Jul 4, 2012, 3:30 PM
Held at GOVI Resource Centre, the forum brought together disabled women from all over The Gambia.
The national coordinator of the NGBV, Haddy Mboge, said looking at gender-based violence, consideration should be given to those who are more vulnerable, and statistics has proven that women and girls are more at risk.
A further breakdown of that statistics revealed that women and girls with disabilities are more vulnerable.
Mrs Mboge said the way society perceive disability is what made people with disabilities more vulnerable.
“People with disability are capable to contribute to national development as disability is not inability.All that they need is recognition and support to be able to fulfill their dreams,” she said.
The daylong sensitisation was held to create awareness among the participants about their rights and show them the necessary steps and procedures to follow when their rights are violated.
The director of the Gambia Federation of the Disabled, Ebrima Dibaseh, said such sensitizations are always welcomed opportunities for disabled people as they serve as platform for them to interact and share some of the hidden issues confronting them.
He added that the situation of people with disability is delicate because some issues affecting them are always set aside.This is particularly true of women with disabilities who are confronted with serious human right violations, especially sexual violence.

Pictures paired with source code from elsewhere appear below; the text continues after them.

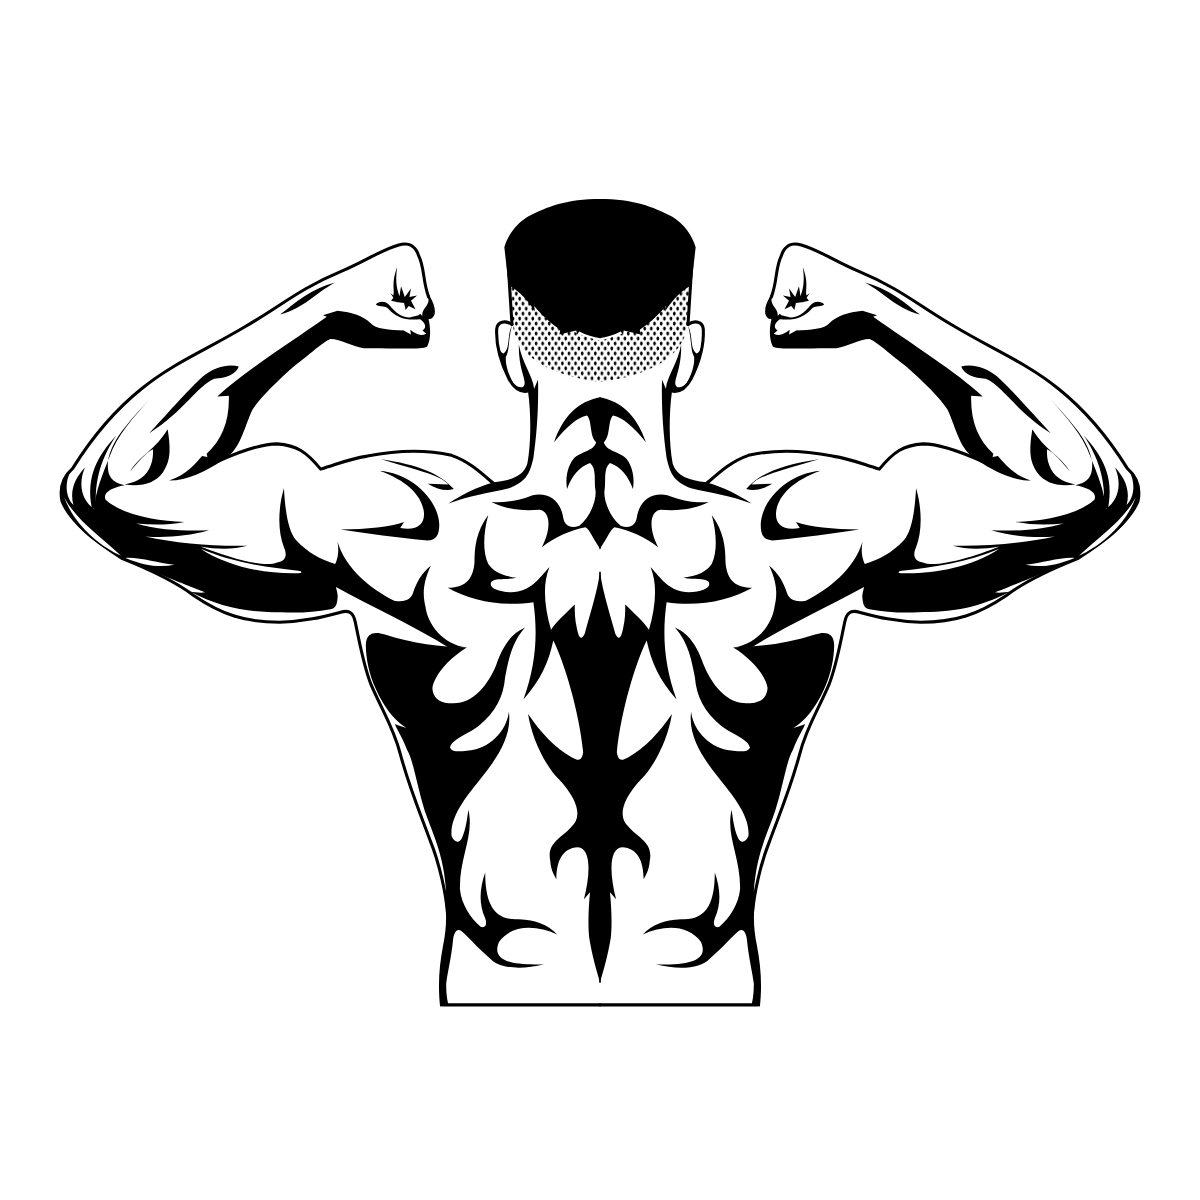
<!DOCTYPE html>
<html lang="en">
<head>
<meta charset="utf-8">
<title>Bodybuilder back pose</title>
<style>
:root { --ink: #000; --paper: #fff; }
html, body { margin: 0; background: var(--paper); overflow: hidden; }
.canvas { width: 1200px; height: 1200px; overflow: hidden; background: var(--paper); }
.canvas svg { display: block; width: 1200px; height: 1200px; }
.ink { fill: var(--ink); }
.paper { fill: var(--paper); }
.contour { fill: none; stroke: var(--ink); stroke-width: 4; stroke-linejoin: round; stroke-linecap: round; }
</style>
</head>
<body>
<main class="canvas">
<svg viewBox="0 0 1568 1568" role="img" aria-label="Back view of a bodybuilder flexing both arms">
  <defs>
    <pattern id="stubble" x="780" y="374" width="8.6" height="13" patternUnits="userSpaceOnUse">
      <ellipse class="ink" cx="2.2" cy="3.3" rx="1.7" ry="2.8"/>
      <ellipse class="ink" cx="6.5" cy="9.8" rx="1.7" ry="2.8"/>
    </pattern>

    <g id="half-body">
      <!-- contours -->
      <g class="contour">
        <path d="M560 388C552 366 555 350 547 334C542 319 533 317 521 320C499 326 480 340 445 355C390 378 370 398 320 427C270 457 225 475 185 508C150 536 120 572 95 612C80 625 78 640 81 655C92 682 130 711 160 730C190 742 225 757 253 778C290 803 320 813 365 813C400 812 422 806 445 800C458 796 462 803 464 812C470 840 475 870 485 895C500 930 514 950 523 985C535 1030 550 1065 562 1098C575 1130 583 1170 585 1195"/>
        <path d="M284 603C320 587 345 580 362 580C388 582 400 590 419 613C445 605 455 600 480 596C520 588 560 588 590 595C613 603 628 617 645 632"/>
        <path d="M578 1313H784"/>
        <path d="M664 345L669 424"/>
        <path d="M669 424C660 418 650 420 649 430C648 450 655 475 665 495C672 508 680 513 690 511"/>
      </g>

      <!-- fist -->
      <path class="ink" d="M554 366C559 388 570 396 568 410C566 417 562 417 560 417C563 430 563 444 558 453C550 457 520 455 475 455C460 453 445 443 432 443C424 445 400 467 385 478C360 500 340 520 330 535C318 560 315 588 290 602C270 615 245 628 221 628C245 620 255 606 264 596L271 597L270 593C290 575 300 550 299 517L284 518C320 485 376 450 427 414L422 412L441 406C460 408 475 413 484 422C490 430 510 431 527 432L524 430L537 437L536 431C545 438 550 439 557 436L552 432C558 428 556 422 549 417C530 419 518 415 508 404C504 399 497 402 491 398C495 393 504 393 509 399C516 408 525 415 535 415L547 412L549 410L552 413C550 405 560 400 560 392Z"/>
      <path class="ink" d="M519 349C511 370 516 380 514 386L510 383L514 389L511 393L520 395L528 396L530 405L534 400L543 404L537 393L545 386L535 388L537 377L529 388L524 374L522 387C517 375 517 362 519 349Z"/>

      <!-- forearm -->
      <path class="ink" d="M438 369C408 376 385 396 366 411C398 402 412 383 438 369Z"/>
      <path class="ink" d="M195 566C215 545 245 510 265 492C280 479 300 475 312 479C308 490 295 494 280 495C258 504 240 538 195 566Z"/>
      <path class="ink" d="M219 561C224 590 222 604 213 617C202 632 185 636 163 633C180 630 192 622 197 608C200 600 200 594 200 587C190 592 182 602 170 616C184 594 203 588 219 561Z"/>

      <!-- elbow, triceps, outer shoulder blade -->
      <path class="ink" d="M196 521C165 555 146 575 141 603C140 620 144 630 163 634C145 637 134 644 138 653C160 673 205 681 241 682C220 686 200 686 178 684C210 693 240 694 273 693C245 701 215 703 190 701C230 710 280 714 323 713C305 718 285 718 262 714C300 729 345 742 362 735C373 733 376 726 371 715C363 695 363 665 371 638C373 672 377 694 387 706C402 722 420 732 438 737C442 728 443 720 441 708C452 744 485 770 515 785C530 788 538 782 540 774C544 762 550 750 563 739C551 765 553 780 556 793C559 815 578 842 610 846L586 846C545 820 490 795 439 767C440 772 442 778 441 782C440 790 439 795 432 796C410 800 390 801 368 800C325 800 290 795 248 773C255 774 262 775 268 774C240 763 220 755 160 730C110 703 80 672 79 640C80 630 84 622 92 616C84 632 86 650 96 660C91 642 97 626 111 611C102 632 106 653 123 665C125 640 134 620 143 597C154 567 174 546 196 521Z"/>
      <path class="paper" d="M84 650C100 680 130 700 158 726C130 714 96 684 84 650Z"/>
      <path class="paper" d="M164 729C185 728 205 736 228 738C208 742 188 739 164 729Z"/>
      <path class="paper" d="M262 717C305 735 345 741 392 746C396 748 393 749 388 749C350 750 300 742 262 717Z"/>
      <path class="ink" d="M152 569C128 595 112 622 120 664L126 665C122 628 134 595 152 569Z"/>

      <!-- shoulder -->
      <path class="ink" d="M496 615C535 618 572 650 574 685C574 700 570 707 555 706C520 703 480 697 445 692C480 691 510 689 528 682L523 690C545 694 555 685 554 670C552 648 532 628 496 615Z"/>
      <path class="ink" d="M498 600C545 607 575 618 593 639C583 642 572 640 559 632L586 633C575 620 540 613 498 600Z"/>

      <!-- neck and ear -->
      <path class="ink" d="M678 450C682 474 696 490 698 508L703 496C704 535 701 570 697 598C692 622 685 630 665 638C640 644 612 648 586 658C605 645 622 637 645 630C668 628 684 622 689 606C694 580 694 540 690 512C682 513 674 508 667 498C673 505 680 508 684 505C690 498 677 485 678 450Z"/>
      <path class="ink" d="M669 425C662 440 667 455 658 462C655 461 653 458 651 453C656 480 664 497 674 507C664 490 660 476 661 466C666 458 664 444 669 425Z"/>

      <!-- upper spine and trapezius -->
      <path class="ink" d="M785 519C755 524 735 545 724 578C740 558 755 545 767 543C774 550 770 570 779 578C776 590 758 590 749 600C740 612 739 628 741 639C747 622 757 610 771 605C780 612 776 630 778 640C780 652 772 675 757 687C745 691 738 687 736 677C733 655 718 643 696 647C675 655 660 657 642 656C660 665 680 668 705 666C719 668 721 690 708 715C725 702 745 693 765 689C771 692 775 705 785 718Z"/>

      <!-- shoulder blade and lower spine -->
      <path class="ink" d="M638 673C622 695 620 715 620 735C618 760 605 768 585 768C615 785 655 793 697 787C703 830 700 870 684 914C707 888 717 865 723 837C737 865 757 930 762 983C760 995 756 994 748 990C725 978 705 955 690 933C695 965 712 1000 730 1018C757 1047 760 1068 747 1080C735 1095 714 1100 719 1125C720 1138 725 1145 727 1149C727 1125 735 1108 755 1107C772 1108 772 1140 763 1175L771 1166C769 1185 768 1210 770 1226C774 1250 779 1266 784 1284L785 1284V747H784C780 775 773 795 764 828C760 836 757 836 754 822C751 810 751 800 751 790C738 803 727 812 720 823C712 795 708 765 718 741C705 755 693 774 668 774C650 773 638 768 642 760C648 755 660 758 675 755C655 752 645 747 638 737C630 720 632 695 638 673Z"/>

      <!-- side, ribs and waist -->
      <path class="ink" d="M478 842C479 826 490 825 503 829C540 841 575 845 610 846C590 858 568 880 565 899C566 915 578 919 591 919C618 920 637 896 648 870C655 850 665 829 686 820C668 840 664 865 660 885C658 910 648 930 625 949C610 960 590 966 588 977C591 983 600 982 610 981C640 979 662 955 665 930C669 962 650 990 630 1015C612 1038 588 1065 590 1092C594 1102 601 1102 604 1094C609 1082 610 1072 612 1058C620 1092 600 1120 601 1162C603 1182 615 1200 628 1211C634 1213 637 1209 634 1200C625 1180 627 1160 634 1140C634 1180 645 1203 678 1201C700 1202 716 1208 728 1221C700 1208 668 1208 652 1231C643 1252 660 1262 711 1260C680 1268 652 1265 641 1253C622 1237 611 1223 602 1216C596 1213 593 1220 592 1228C590 1250 585 1270 583 1285C583 1297 584 1305 586 1313L575 1315C572 1285 574 1262 579 1235C584 1212 584 1190 580 1165L583 1165C580 1120 568 1095 558 1068C546 1035 541 995 532 980C527 966 520 956 516 946C524 950 532 950 539 955C515 945 500 920 491 900C482 880 478 860 478 842Z"/>

      <!-- hair -->
      <path class="ink" d="M785 260C740 260 715 270 690 283C674 293 664 307 659 323L665 376L667 374C682 383 692 396 699 407L698 400C708 412 720 423 732 431L731 437L753 432L754 437L757 433C766 438 775 440 785 442Z"/>
    </g>
  </defs>

  <rect class="paper" width="1568" height="1568"/>
  <path fill="url(#stubble)" d="M667 374L671 430C676 465 720 492 784 499C848 492 892 465 897 430L901 374Z"/>
  <path class="paper" d="M690 380C710 412 740 435 784 445C828 435 858 412 878 380Z"/>
  <use href="#half-body"/>
  <use href="#half-body" transform="translate(1568 0) scale(-1 1)"/>
</svg>
</main>
</body>
</html>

“This is because they are weak as women, coupled with their disability,” Mr Dibaseh said, adding that the training would go a long way in helping them to know their rights and be able to claim them.
Speaking on behalf of the director of Action Aid, Fanta Jatta-Sowe said just being born as a woman poses some form of threats, this coupled with being disabled poses even greater challenge.
The women rights specialist said gender-based violence has no border between women with disabilities and the economically poor, who also face a bigger burden of such violence.